--- Try it ---
Restate the data exactly, with nothing altered.

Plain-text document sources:
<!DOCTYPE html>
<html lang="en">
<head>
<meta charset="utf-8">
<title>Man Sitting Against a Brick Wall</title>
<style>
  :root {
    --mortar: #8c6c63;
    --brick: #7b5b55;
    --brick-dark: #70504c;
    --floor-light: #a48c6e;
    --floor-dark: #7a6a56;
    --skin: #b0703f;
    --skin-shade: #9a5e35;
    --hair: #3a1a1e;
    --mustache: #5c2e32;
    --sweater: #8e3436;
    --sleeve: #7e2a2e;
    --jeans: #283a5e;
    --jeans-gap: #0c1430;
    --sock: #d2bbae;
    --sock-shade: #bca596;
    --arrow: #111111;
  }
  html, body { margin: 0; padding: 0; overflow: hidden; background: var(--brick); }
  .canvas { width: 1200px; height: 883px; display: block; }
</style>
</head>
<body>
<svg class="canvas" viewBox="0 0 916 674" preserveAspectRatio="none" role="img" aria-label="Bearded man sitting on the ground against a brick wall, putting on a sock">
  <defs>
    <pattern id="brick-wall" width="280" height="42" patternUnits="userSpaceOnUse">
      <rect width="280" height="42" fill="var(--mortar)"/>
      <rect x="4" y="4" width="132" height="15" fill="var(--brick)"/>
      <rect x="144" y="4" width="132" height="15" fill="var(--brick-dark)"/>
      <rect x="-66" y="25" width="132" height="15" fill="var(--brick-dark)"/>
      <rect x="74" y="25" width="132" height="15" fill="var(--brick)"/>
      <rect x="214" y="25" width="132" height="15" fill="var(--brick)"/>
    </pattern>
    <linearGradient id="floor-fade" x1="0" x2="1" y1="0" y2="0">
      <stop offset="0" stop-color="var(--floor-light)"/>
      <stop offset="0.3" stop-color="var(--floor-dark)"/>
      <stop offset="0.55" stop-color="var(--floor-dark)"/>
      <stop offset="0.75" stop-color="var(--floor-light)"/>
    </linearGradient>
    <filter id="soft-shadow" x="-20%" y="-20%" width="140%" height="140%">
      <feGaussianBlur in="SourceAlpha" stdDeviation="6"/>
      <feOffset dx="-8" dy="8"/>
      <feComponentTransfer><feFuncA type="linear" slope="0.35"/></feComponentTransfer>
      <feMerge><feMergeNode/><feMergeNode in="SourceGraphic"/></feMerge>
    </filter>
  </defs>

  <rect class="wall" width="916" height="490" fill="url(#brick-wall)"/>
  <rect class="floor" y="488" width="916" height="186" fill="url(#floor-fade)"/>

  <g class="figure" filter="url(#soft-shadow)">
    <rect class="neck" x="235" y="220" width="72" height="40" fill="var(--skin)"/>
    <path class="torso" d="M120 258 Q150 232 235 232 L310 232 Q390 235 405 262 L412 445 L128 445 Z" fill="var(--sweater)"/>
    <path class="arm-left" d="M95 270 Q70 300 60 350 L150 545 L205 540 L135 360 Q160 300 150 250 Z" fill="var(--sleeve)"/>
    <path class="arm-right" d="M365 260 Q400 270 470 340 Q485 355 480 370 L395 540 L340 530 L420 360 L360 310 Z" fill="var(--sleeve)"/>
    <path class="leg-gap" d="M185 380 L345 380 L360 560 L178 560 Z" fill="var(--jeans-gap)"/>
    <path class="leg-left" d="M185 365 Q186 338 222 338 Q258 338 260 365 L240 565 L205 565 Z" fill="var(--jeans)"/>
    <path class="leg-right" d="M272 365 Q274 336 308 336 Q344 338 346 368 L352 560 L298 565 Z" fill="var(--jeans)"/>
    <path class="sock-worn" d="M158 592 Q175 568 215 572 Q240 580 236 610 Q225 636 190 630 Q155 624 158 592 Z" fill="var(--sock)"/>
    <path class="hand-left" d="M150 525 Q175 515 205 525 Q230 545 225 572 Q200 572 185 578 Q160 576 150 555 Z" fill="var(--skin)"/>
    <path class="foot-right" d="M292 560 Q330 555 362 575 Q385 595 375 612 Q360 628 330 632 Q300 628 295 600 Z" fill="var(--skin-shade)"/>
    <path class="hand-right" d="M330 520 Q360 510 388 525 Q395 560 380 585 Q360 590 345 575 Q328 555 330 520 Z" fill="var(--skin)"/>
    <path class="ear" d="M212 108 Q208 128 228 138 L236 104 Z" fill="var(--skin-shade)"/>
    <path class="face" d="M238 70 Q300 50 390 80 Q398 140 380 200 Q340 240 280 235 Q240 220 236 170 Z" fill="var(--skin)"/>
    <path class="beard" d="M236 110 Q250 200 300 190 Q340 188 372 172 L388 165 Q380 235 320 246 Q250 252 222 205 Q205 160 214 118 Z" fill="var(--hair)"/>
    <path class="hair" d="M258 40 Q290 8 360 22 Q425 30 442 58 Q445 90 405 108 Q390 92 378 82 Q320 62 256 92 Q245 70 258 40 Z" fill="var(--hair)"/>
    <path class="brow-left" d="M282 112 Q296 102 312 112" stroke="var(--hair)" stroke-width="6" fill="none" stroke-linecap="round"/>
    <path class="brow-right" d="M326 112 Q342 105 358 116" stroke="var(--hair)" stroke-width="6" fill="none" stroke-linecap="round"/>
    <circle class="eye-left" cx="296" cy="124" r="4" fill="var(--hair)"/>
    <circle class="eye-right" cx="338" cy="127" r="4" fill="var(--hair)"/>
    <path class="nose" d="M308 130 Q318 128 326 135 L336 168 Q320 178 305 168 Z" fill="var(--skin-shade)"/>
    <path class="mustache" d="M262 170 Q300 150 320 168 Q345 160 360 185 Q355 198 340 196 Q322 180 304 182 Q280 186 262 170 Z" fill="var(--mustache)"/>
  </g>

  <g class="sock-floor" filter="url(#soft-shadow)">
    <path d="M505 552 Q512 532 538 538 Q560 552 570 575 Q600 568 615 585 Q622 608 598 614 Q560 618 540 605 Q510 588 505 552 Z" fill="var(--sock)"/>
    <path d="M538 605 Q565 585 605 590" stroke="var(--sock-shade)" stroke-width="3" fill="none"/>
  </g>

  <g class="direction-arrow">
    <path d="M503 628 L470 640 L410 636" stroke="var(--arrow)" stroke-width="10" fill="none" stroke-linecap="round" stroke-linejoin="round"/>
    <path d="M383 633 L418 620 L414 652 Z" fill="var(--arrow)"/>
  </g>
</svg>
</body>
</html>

--- Task result ---
<!DOCTYPE html>
<html lang="en">
<head>
<meta charset="utf-8">
<title>Man Sitting Against a Brick Wall</title>
<style>
  :root {
    --mortar: #8c6c63;
    --brick: #7b5b55;
    --brick-dark: #70504c;
    --floor-light: #a48c6e;
    --floor-dark: #7a6a56;
    --skin: #b0703f;
    --skin-shade: #9a5e35;
    --hair: #3a1a1e;
    --mustache: #5c2e32;
    --sweater: #8e3436;
    --sleeve: #7e2a2e;
    --jeans: #283a5e;
    --jeans-gap: #0c1430;
    --sock: #d2bbae;
    --sock-shade: #bca596;
    --arrow: #111111;
  }
  html, body { margin: 0; padding: 0; overflow: hidden; background: var(--brick); }
  .canvas { width: 1200px; height: 883px; display: block; }
</style>
</head>
<body>
<svg class="canvas" viewBox="0 0 916 674" preserveAspectRatio="none" role="img" aria-label="Bearded man sitting on the ground against a brick wall, putting on a sock">
  <defs>
    <pattern id="brick-wall" width="280" height="42" patternUnits="userSpaceOnUse">
      <rect width="280" height="42" fill="var(--mortar)"/>
      <rect x="4" y="4" width="132" height="15" fill="var(--brick)"/>
      <rect x="144" y="4" width="132" height="15" fill="var(--brick-dark)"/>
      <rect x="-66" y="25" width="132" height="15" fill="var(--brick-dark)"/>
      <rect x="74" y="25" width="132" height="15" fill="var(--brick)"/>
      <rect x="214" y="25" width="132" height="15" fill="var(--brick)"/>
    </pattern>
    <linearGradient id="floor-fade" x1="0" x2="1" y1="0" y2="0">
      <stop offset="0" stop-color="var(--floor-light)"/>
      <stop offset="0.3" stop-color="var(--floor-dark)"/>
      <stop offset="0.55" stop-color="var(--floor-dark)"/>
      <stop offset="0.75" stop-color="var(--floor-light)"/>
    </linearGradient>
    <filter id="soft-shadow" x="-20%" y="-20%" width="140%" height="140%">
      <feGaussianBlur in="SourceAlpha" stdDeviation="6"/>
      <feOffset dx="-8" dy="8"/>
      <feComponentTransfer><feFuncA type="linear" slope="0.35"/></feComponentTransfer>
      <feMerge><feMergeNode/><feMergeNode in="SourceGraphic"/></feMerge>
    </filter>
  </defs>

  <rect class="wall" width="916" height="490" fill="url(#brick-wall)"/>
  <rect class="floor" y="488" width="916" height="186" fill="url(#floor-fade)"/>

  <g class="figure" filter="url(#soft-shadow)">
    <rect class="neck" x="235" y="220" width="72" height="40" fill="var(--skin)"/>
    <path class="torso" d="M120 258 Q150 232 235 232 L310 232 Q390 235 405 262 L412 445 L128 445 Z" fill="var(--sweater)"/>
    <path class="arm-left" d="M95 270 Q70 300 60 350 L150 545 L205 540 L135 360 Q160 300 150 250 Z" fill="var(--sleeve)"/>
    <path class="arm-right" d="M365 260 Q400 270 470 340 Q485 355 480 370 L395 540 L340 530 L420 360 L360 310 Z" fill="var(--sleeve)"/>
    <path class="leg-gap" d="M185 380 L345 380 L360 560 L178 560 Z" fill="var(--jeans-gap)"/>
    <path class="leg-left" d="M185 365 Q186 338 222 338 Q258 338 260 365 L240 565 L205 565 Z" fill="var(--jeans)"/>
    <path class="leg-right" d="M272 365 Q274 336 308 336 Q344 338 346 368 L352 560 L298 565 Z" fill="var(--jeans)"/>
    <path class="sock-worn" d="M158 592 Q175 568 215 572 Q240 580 236 610 Q225 636 190 630 Q155 624 158 592 Z" fill="var(--sock)"/>
    <path class="hand-left" d="M150 525 Q175 515 205 525 Q230 545 225 572 Q200 572 185 578 Q160 576 150 555 Z" fill="var(--skin)"/>
    <path class="foot-right" d="M292 560 Q330 555 362 575 Q385 595 375 612 Q360 628 330 632 Q300 628 295 600 Z" fill="var(--skin-shade)"/>
    <path class="hand-right" d="M330 520 Q360 510 388 525 Q395 560 380 585 Q360 590 345 575 Q328 555 330 520 Z" fill="var(--skin)"/>
    <path class="ear" d="M212 108 Q208 128 228 138 L236 104 Z" fill="var(--skin-shade)"/>
    <path class="face" d="M238 70 Q300 50 390 80 Q398 140 380 200 Q340 240 280 235 Q240 220 236 170 Z" fill="var(--skin)"/>
    <path class="beard" d="M236 110 Q250 200 300 190 Q340 188 372 172 L388 165 Q380 235 320 246 Q250 252 222 205 Q205 160 214 118 Z" fill="var(--hair)"/>
    <path class="hair" d="M258 40 Q290 8 360 22 Q425 30 442 58 Q445 90 405 108 Q390 92 378 82 Q320 62 256 92 Q245 70 258 40 Z" fill="var(--hair)"/>
    <path class="brow-left" d="M282 112 Q296 102 312 112" stroke="var(--hair)" stroke-width="6" fill="none" stroke-linecap="round"/>
    <path class="brow-right" d="M326 112 Q342 105 358 116" stroke="var(--hair)" stroke-width="6" fill="none" stroke-linecap="round"/>
    <circle class="eye-left" cx="296" cy="124" r="4" fill="var(--hair)"/>
    <circle class="eye-right" cx="338" cy="127" r="4" fill="var(--hair)"/>
    <path class="nose" d="M308 130 Q318 128 326 135 L336 168 Q320 178 305 168 Z" fill="var(--skin-shade)"/>
    <path class="mustache" d="M262 170 Q300 150 320 168 Q345 160 360 185 Q355 198 340 196 Q322 180 304 182 Q280 186 262 170 Z" fill="var(--mustache)"/>
  </g>

  <g class="sock-floor" filter="url(#soft-shadow)">
    <path d="M505 552 Q512 532 538 538 Q560 552 570 575 Q600 568 615 585 Q622 608 598 614 Q560 618 540 605 Q510 588 505 552 Z" fill="var(--sock)"/>
    <path d="M538 605 Q565 585 605 590" stroke="var(--sock-shade)" stroke-width="3" fill="none"/>
  </g>

  <g class="direction-arrow">
    <path d="M503 628 L470 640 L410 636" stroke="var(--arrow)" stroke-width="10" fill="none" stroke-linecap="round" stroke-linejoin="round"/>
    <path d="M383 633 L418 620 L414 652 Z" fill="var(--arrow)"/>
  </g>
</svg>
</body>
</html>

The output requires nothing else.